Now, you all know that I am *not* a blogger of design, houses, kitchens and Martha Stewart stuff.
I write about parenting, food, garden, homeschooling, gluten-free cooking, and my adventures while raising three children.
I also, freely and willingly, acknowledge that I am not a neat person. I'm not not an orderly person, and I don't believe in having a house that fits a magazine lifestyle.
In fact, "wildy exuberant, with a generous helping of comfort, a dash of messy and a side of what-the-fuck" could sum up my decorating style.
But the kitchen is different. This is my home, where I cook, spend most of my day, and where I ply my skill. I cook for five people, three times a day, every day. That's 21 meals a week, times five servings. More than 100 servings a week need to come out of that kitchen, and that's not counting parties, birthday cakes, snacks, extra granola bars, muffins and the occasional cherry cobbler.
My kids can't have wheat, and they can't have dairy. That means we're not serving bagel bites and a side of Kraft mac and cheese for dinner, either. We're making real food, from scratch.
And that means that I want my tools close, I want the kitchen to be easy to clean, I need bowls, serving spoons and whisks to be close at hand, I want a baking station where I can churn out the GF goodies, and I need a place where I can spend a lot of time and actually enjoy it.
This is the kitchen when we moved in, on March 7:
There was nothing really wrong with it.
It was functional, sort of, and aside from being boring, it was better than some kitchens I've had before.
But we got a loan with the house that let us spend a small amount of money toward fixing up the house.
Not a fortune, and not enough to knock out walls and build whatever I wanted, but enough to get a new sink and a new floor and to paint. I'd have to keep the old fridge, and the old dishwasher, and the cabinets. But I could get new countertops.

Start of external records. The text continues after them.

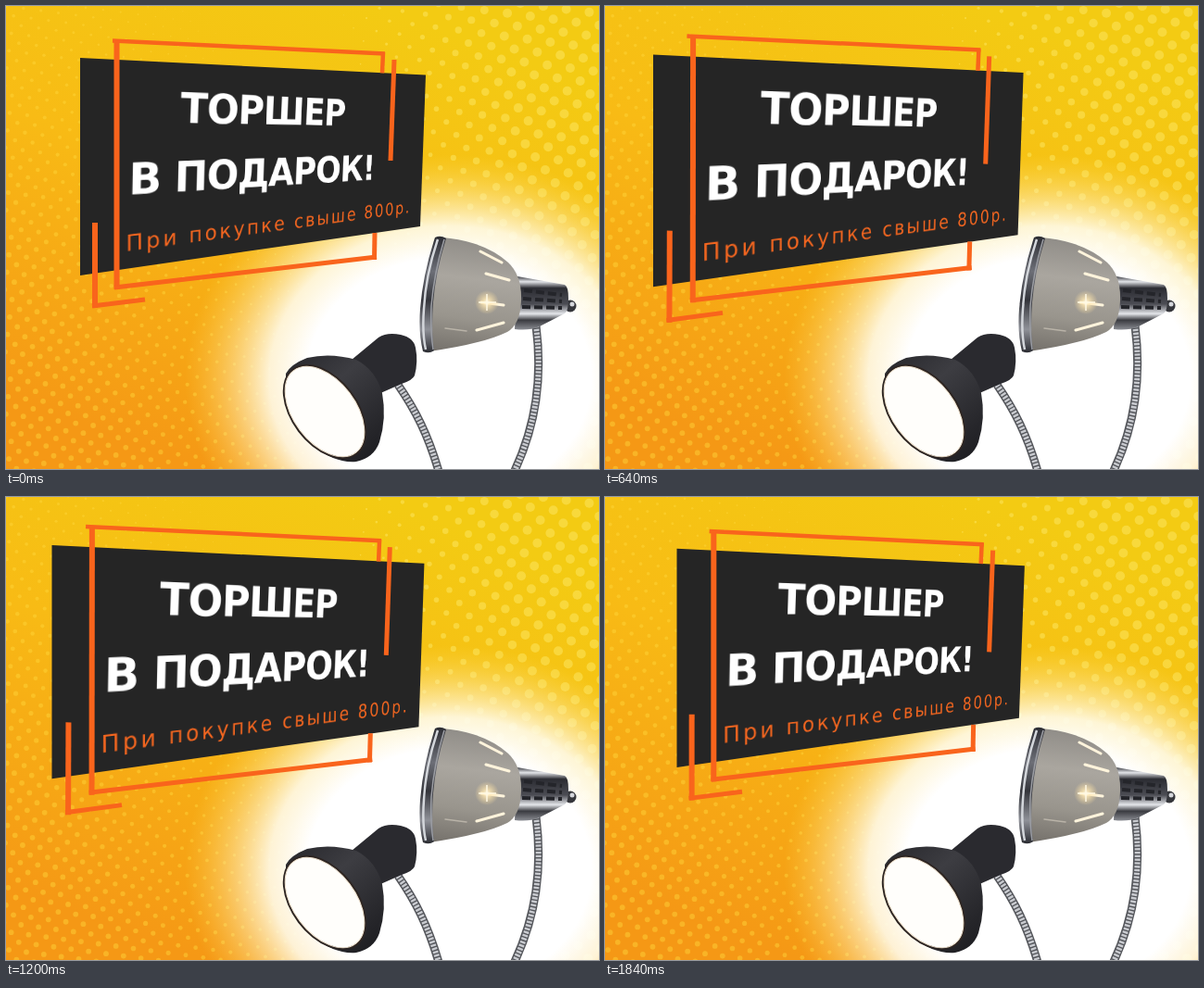
Recreate the animation shown at these times as an HTML page with a canvas. Size 640x500 px, loop 1.92 s.

```html
<!DOCTYPE html>
<html lang="ru">
<head>
<meta charset="utf-8">
<title>Торшер в подарок</title>
<style>
  html, body { margin: 0; width: 100%; height: 100%; overflow: hidden; background: #f5b916; }
  #stage { position: relative; width: 640px; height: 500px; overflow: hidden; }
  #stage > * { position: absolute; left: 0; top: 0; }
  #words { transform-origin: 0 0; overflow: visible; font-family: "DejaVu Sans", sans-serif; text-anchor: middle; }
  .big { font-size: 50px; font-weight: 700; letter-spacing: -1.2px; fill: #fff; }
  .small { font-size: 26px; letter-spacing: 3.3px; fill: #f2651f; }
  #lines { stroke: #f9641c; fill: none; }
</style>
</head>
<body>
<div id="stage">
  <canvas id="back" width="640" height="500"></canvas>
  <svg width="640" height="500" viewBox="0 0 640 500">
    <defs>
      <radialGradient id="glow">
        <stop offset=".54" stop-color="#fff"/>
        <stop offset=".68" stop-color="#fffdf0" stop-opacity=".88"/>
        <stop offset=".82" stop-color="#fff3c0" stop-opacity=".46"/>
        <stop offset="1" stop-color="#ffe060" stop-opacity="0"/>
      </radialGradient>
      <linearGradient id="shade" x1=".4" y1="0" x2=".3" y2="1">
        <stop offset="0" stop-color="#8f8c87"/>
        <stop offset=".35" stop-color="#aaa69f"/>
        <stop offset=".7" stop-color="#99958d"/>
        <stop offset="1" stop-color="#77736d"/>
      </linearGradient>
      <linearGradient id="chrome" x1="0" y1="0" x2="0" y2="1">
        <stop offset="0" stop-color="#3b3c42"/>
        <stop offset=".1" stop-color="#e2e4e8"/>
        <stop offset=".22" stop-color="#2b2c32"/>
        <stop offset=".52" stop-color="#4c4d54"/>
        <stop offset=".7" stop-color="#e4e6ea"/>
        <stop offset=".82" stop-color="#3a3b40"/>
        <stop offset="1" stop-color="#8a8c92"/>
      </linearGradient>
      <linearGradient id="rim" x1="0" y1="0" x2="0" y2="1">
        <stop offset="0" stop-color="#2c2d33"/>
        <stop offset=".3" stop-color="#6d6f77"/>
        <stop offset=".55" stop-color="#34353b"/>
        <stop offset=".8" stop-color="#8f9198"/>
        <stop offset="1" stop-color="#2c2d33"/>
      </linearGradient>
      <linearGradient id="black" x1="0" y1="0" x2=".8" y2="1">
        <stop offset="0" stop-color="#27272b"/>
        <stop offset=".4" stop-color="#3d3d42"/>
        <stop offset="1" stop-color="#1f1f23"/>
      </linearGradient>
      <radialGradient id="bulb">
        <stop offset="0" stop-color="#fffdf0"/>
        <stop offset=".3" stop-color="#ffe9b5" stop-opacity=".8"/>
        <stop offset="1" stop-color="#ffe0a0" stop-opacity="0"/>
      </radialGradient>
    </defs>
    <ellipse cx="478" cy="402" rx="285" ry="242" fill="url(#glow)"/>

    <polygon id="board" fill="#252525"/>
    <g id="lines"></g>

    <g fill="none">
      <g stroke-width="9" stroke="#54565b">
        <path id="cord1" d="M572 345C579 400 573 452 547 506"/>
        <path id="cord2" d="M423 409C441 435 456 463 468 506"/>
      </g>
      <g stroke-width="6" stroke="#c9cbd0" stroke-dasharray="2.4 1.4">
        <path d="M572 345C579 400 573 452 547 506"/>
        <path d="M423 409C441 435 456 463 468 506"/>
      </g>
    </g>

    <g>
      <circle cx="609" cy="324" r="6.5" fill="#35363b"/>
      <circle cx="611" cy="322" r="2.5" fill="#d5d7dc"/>
      <path d="M552 292L603 301Q607 303 607 316Q607 330 603 332L576 346Q565 351 549 349Z" fill="url(#chrome)"/>
      <path d="M559 307L600 312M558 316L600 319M557 325L600 326" stroke="#24252a" stroke-width="4" stroke-dasharray="9 4"/>
      <path d="M471 250Q517 254 542 277Q557 291 556 318Q555 344 541 352Q514 365 457 373Q446 325 471 250Z" fill="url(#shade)"/>
      <path d="M463 250Q469 247 475 251Q464 286 461 320Q459 352 462 372Q457 376 450 373Q445 353 447 327Q450 289 463 250Z" fill="url(#rim)"/>
      <path d="M466 252Q453 290 451 327Q449 353 453 371" fill="none" stroke="#d3d6db" stroke-width="2.5"/>
      <path d="M473 252Q462 288 459 324Q458 351 461 371" fill="none" stroke="#9b9da3" stroke-width="1.5"/>
      <g stroke="#fff4dc" stroke-width="3" stroke-linecap="round">
        <path d="M512 265L535 277M518 289L543 296M513 320L537 323M508 350L537 342"/>
        <path d="M474 348L497 351" stroke="#b9b3a8" stroke-width="1.5"/>
      </g>
      <circle cx="519" cy="320" r="13" fill="url(#bulb)"/>
      <path d="M519 311V329M510 320H529" stroke="#fff9e4" stroke-width="1.5"/>
    </g>

    <g>
      <path d="M373 382L402 358Q411 352 426 355Q440 358 442 369Q445 384 441 399Q439 404 427 408L402 419Z" fill="#2a2a2f"/>
      <path d="M302 397Q307 387 325 380Q350 374 378 382Q399 393 406 418Q411 445 403 471Q397 488 378 492Q354 494 331 474Q300 446 302 397Z" fill="url(#black)"/>
      <g transform="rotate(53 344 438)">
        <ellipse cx="344" cy="438" rx="58" ry="36" fill="#2d2522"/>
        <ellipse cx="344" cy="438" rx="55.5" ry="33.5" fill="#fffefb" stroke="#f3e6d2"/>
      </g>
    </g>
  </svg>
  <svg id="words" width="500" height="235">
    <text class="big" x="230" y="73" transform="rotate(1.4 230 73)">ТОРШЕР</text>
    <text class="big" x="228" y="153" transform="rotate(.8 228 153)">В ПОДАРОК!</text>
    <text class="small" x="264" y="213" transform="rotate(-.5 264 213)">При покупке свыше 800р.</text>
  </svg>
</div>
<script>
const $ = id => document.getElementById(id);
const W = 500, H = 235, STEP = 80, COUNT = 24;

// Each shape: near pose, then far pose
const quad = [[80, 56, 453, 74.5, 447, 238, 80, 291], [41, 51, 451, 71, 445, 251, 41, 308]];
const strokes = [
  [4.5, [115, 37.5, 409, 51.5], [78, 30.5, 404, 46]],
  [6, [119.5, 38, 119.5, 306], [85.5, 30, 85, 326]],
  [5, [117, 304, 400, 271], [82, 323.5, 394, 287]],
  [4.5, [407, 50, 406, 72.3], [402, 45, 401, 68.8]],
  [5, [398, 245, 397.5, 274], [392, 258, 391, 290]],
  [5, [419, 58, 415, 167], [413, 53, 409, 172]],
  [6, [96, 234, 96, 326], [59.5, 246, 59, 348]],
  [5, [93, 324, 150, 317], [56, 345.5, 118, 337]]
];

function paintBack() {
  const c = $('back').getContext('2d');
  const g = c.createLinearGradient(400, 0, 215, 500);
  g.addColorStop(0, '#f3cb13');
  g.addColorStop(.45, '#f8bb15');
  g.addColorStop(1, '#f59815');
  c.fillStyle = g;
  c.fillRect(0, 0, 640, 500);
  dots(c, 12.5, 'rgba(252,226,88,.6)', (x, y) =>
    Math.min(5, (x - 345 - y * .12) / 38));
  dots(c, 9.5, 'rgba(255,214,60,.45)', (x, y) =>
    Math.min(2.9, 3 - x / 150 + (y - 300) / 260));
}

// Staggered halftone on a slightly turned grid
function dots(c, gap, color, size) {
  const cos = Math.cos(.13), sin = Math.sin(.13);
  c.fillStyle = color;
  for (let i = -20; i < 90; i++) for (let j = -20; j < 70; j++) {
    if ((i + j) % 2) continue;
    const x = gap * (i * cos - j * sin), y = gap * (i * sin + j * cos), r = size(x, y);
    if (r < .4) continue;
    c.beginPath();
    c.arc(x, y, r, 0, 7);
    c.fill();
  }
}

const mix = (a, b, p) => a.map((v, i) => v + (b[i] - v) * p);

// Projects the W x H rectangle onto four corners
function project([x0, y0, x1, y1, x2, y2, x3, y3]) {
  const ax = x1 - x2, ay = y1 - y2, bx = x3 - x2, by = y3 - y2;
  const sx = x0 - x1 + x2 - x3, sy = y0 - y1 + y2 - y3;
  const det = ax * by - bx * ay;
  const g = (sx * by - bx * sy) / det, h = (ax * sy - sx * ay) / det;
  const m = [
    (x1 - x0 + g * x1) / W, (y1 - y0 + g * y1) / W, 0, g / W,
    (x3 - x0 + h * x3) / H, (y3 - y0 + h * y3) / H, 0, h / H,
    0, 0, 1, 0, x0, y0, 0, 1
  ];
  return `matrix3d(${m.map(v => v.toFixed(9))})`;
}

const lines = strokes.map(([width]) => {
  const el = document.createElementNS('http://www.w3.org/2000/svg', 'line');
  el.setAttribute('stroke-width', width);
  return $('lines').appendChild(el);
});

function draw(k) {
  const left = Math.max(80 - 3.5 * k, 3.5 * k - 3);
  const p = (80 - left) / 39;
  const corners = mix(...quad, p);
  $('board').setAttribute('points', corners.join(' '));
  $('words').style.transform = project(corners);
  strokes.forEach(([, near, far], i) => {
    const pos = mix(near, far, p);
    ['x1', 'y1', 'x2', 'y2'].forEach((name, n) => lines[i].setAttribute(name, pos[n]));
  });
}

const start = performance.now();
let last = 0;
function tick() {
  const k = Math.floor((performance.now() - start) / STEP) % COUNT;
  if (k !== last) draw(last = k);
  requestAnimationFrame(tick);
}

paintBack();
draw(0);
requestAnimationFrame(tick);
</script>
</body>
</html>
```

The biggest problem with the kitchen was the layout. The lady who lives next door was born in this house, and her mother designed the kitchen, in 1952.
She came by and said, "Oh, yeah, it's time for an update! Back when my mom designed it, it was OK to have the fridge way in one corner, and the sink in another, and the stove way over there. Of course, we had a half-wood, half-electric stove back then..."
Yeah. So the kitchen hadn't been updated since 1952, except for new, ugly floors.
So, almost two months later, the kitchen has arrived.
Our contractor, Jennifer, kicks ass. There's no other way to put it. She's feminine and fun and shows up in a Porsche with high heels and leather-print skirts, and then comes in, changes into a T-shirt and jeans, and guts the kitchen by hand. She hauls out cabinets, lays flooring, does detailed paint work and still manages to be nice to my kids when they walk across the work area trailing crumbs.
She has muscles you wouldn't believe, mad design skill, and she took a project witn NO budget (I swear -- this is a high-end makeover on an IKEA budget,) and she made it look like we spend thousands upon thousands of dollars.
If you need anyone to do anything, from painting a bedroom mural to putting in a new bathroom, she's your go-to: http://www.jenniferryandesign.com
So, here it is, in all of it's glory, finished and ready to go:
This is the island, made with butcherblock, with an induction cooktop. I like the induction very much. I don't like that none of the fabulous cookware I got for a wedding gift works with it. Right now I'm down to a Le Cruset Dutch Oven and a cast iron skillet. I love the farmhouse sink. I love the huge faucet. And I'm in love with the open shelving that lets me see everything I need.
My family who all live at least 500 miles away and will visit less than once a year, are freaked out by the open shelves and are very afraid that the shelves will be messy and that this will bother them.
It sure as hell won't bother me -- I'll be too busy admiring all of the good meals I've made.
This is the other side of the kitchen. The lamps above the table are called up-and-down lights, or pendant pulley lights, and they had them in a house my family stayed in during a trip Tuscany. My aunt bought a pair while we there and never used them, so she sent them to me. And now every time I sit down, I think of Tuscany, which can only improve the mood of the kitchen.
In the back is the baking section, with a marble countertop. Baking pans below, baking supplies above, oven right there under the counter -- everyone's getting cookies for Christmas!
I don't think I could be happier with it. A little paint, a new island, and a lot of work, and we have a kitchen that I love.